Wong Tai Sin Temple is one of the most famous attractions in Hong Kong. It has another name called Sik Sik Yuen. The temple is dedicated to Wang Tai Sin who is believed to be able to heal the wounded, save the dying and punish the evil. It is designed in the traditional Chinese style with grand red pillars, a golden roof adorned with blue friezes, yellow lattice and multi-colored carvings.
Tsing Shan Monastery

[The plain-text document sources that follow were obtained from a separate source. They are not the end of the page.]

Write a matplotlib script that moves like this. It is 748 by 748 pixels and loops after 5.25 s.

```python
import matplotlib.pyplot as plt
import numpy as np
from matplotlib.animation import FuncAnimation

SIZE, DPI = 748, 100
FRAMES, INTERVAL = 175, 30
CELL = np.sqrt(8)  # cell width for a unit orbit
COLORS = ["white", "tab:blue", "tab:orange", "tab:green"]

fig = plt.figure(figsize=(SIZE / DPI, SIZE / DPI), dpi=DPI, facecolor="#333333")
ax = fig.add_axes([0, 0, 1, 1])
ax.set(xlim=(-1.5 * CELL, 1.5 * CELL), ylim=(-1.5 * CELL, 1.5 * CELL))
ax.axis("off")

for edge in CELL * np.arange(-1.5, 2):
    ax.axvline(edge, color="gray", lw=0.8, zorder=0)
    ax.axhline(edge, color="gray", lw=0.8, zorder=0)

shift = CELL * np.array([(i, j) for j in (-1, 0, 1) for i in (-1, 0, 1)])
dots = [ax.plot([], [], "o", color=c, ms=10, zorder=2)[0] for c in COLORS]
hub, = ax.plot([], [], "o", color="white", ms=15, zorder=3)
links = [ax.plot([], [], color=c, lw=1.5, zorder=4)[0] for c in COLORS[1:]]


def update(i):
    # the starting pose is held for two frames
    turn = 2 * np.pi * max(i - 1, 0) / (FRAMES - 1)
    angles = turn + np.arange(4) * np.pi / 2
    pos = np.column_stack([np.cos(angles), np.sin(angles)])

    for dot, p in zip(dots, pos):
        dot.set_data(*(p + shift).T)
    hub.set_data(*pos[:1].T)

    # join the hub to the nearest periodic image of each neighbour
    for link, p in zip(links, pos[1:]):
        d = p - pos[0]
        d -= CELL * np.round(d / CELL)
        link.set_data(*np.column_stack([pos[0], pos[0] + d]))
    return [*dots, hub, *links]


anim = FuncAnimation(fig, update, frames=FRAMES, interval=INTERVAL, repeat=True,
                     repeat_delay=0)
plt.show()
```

Tsing Shan Monastery is one of the oldest temple in Hong Kong. It is located at the foot of Castle Peak. Inside of the monastery, the characters ‘香海名山’ which means ‘fragrant sea and prestigious mountain’ are engraved on the gate. The main hall is Ching Wan Koon. The temple is dedicated to Dou Lao, a deity who is believed to have the power to relieve the worries from people. This temple is one of the shooting locations for the movie, Bruce Lee classic Enter the Dragon.
Ten Thousand Buddhas Monastery
Ten Thousand Buddhas Monastery is located Po Fook Hill at Pai Tau Village, Sha Tin. The temple was founded in 1955 by Buddhist laymen Yuet Kai who carried the material during construction by himself. The temple took eight years to finish the construction. By 1957, around 12,800 Buddha statues were made for this monastery. There are five halls in total which hold statues. Some of Buddhas are placed outside.
Po Lin Monastery
Located on Lotus Island, Hong Kong, Po Lin Monastery was built in 1906. There are three main Buddha statues, made of bronze. They represent past, present and future. The temple is dedicated to Guanyin, the Goddess of Mercy. The garden at Po Lin Monastery is alive with bird songs and floral scents.
Fung Ying Seen Koon
Fung Yin Seen Koon was founded in 1929. The name of temple is based on two fairy islands: Fang Lai and Ying Chau. The temple features an outstanding architectural design, including an eye-catching bright orange roof. The wall of Tao Te Ching in front of Ancestral Hall has 81 chapters of the famous work Tao Te Ching by the ancient Chinese philosopher Laozi.
Yuk Hui Temple
Yuk Hui Temple was named after Mr. Lam Yuk Mo and first founded in 1783. Pak Tai is the main deity of the temple. People worship her because of her courage, power and devotion. There are other deities including Guanyin, Tai Sui, Tin Hua and Tu Di Gong. There are three halls, with the Pak Tai statues placed in the main hall. Worshippers usually visit Yuk Hui Temple during Pak Tai festival and Ban festival.
Man Mo Temple
Situated on Hollywood Road in Sheung Wan, Man Mo Temple was built in 1847. The temple is a picturesque tribute to the God of Literature (Man), holding a writing brush and the God of War (Mo), wielding a sword. Both of them are worshipped by people looking for success in their studies.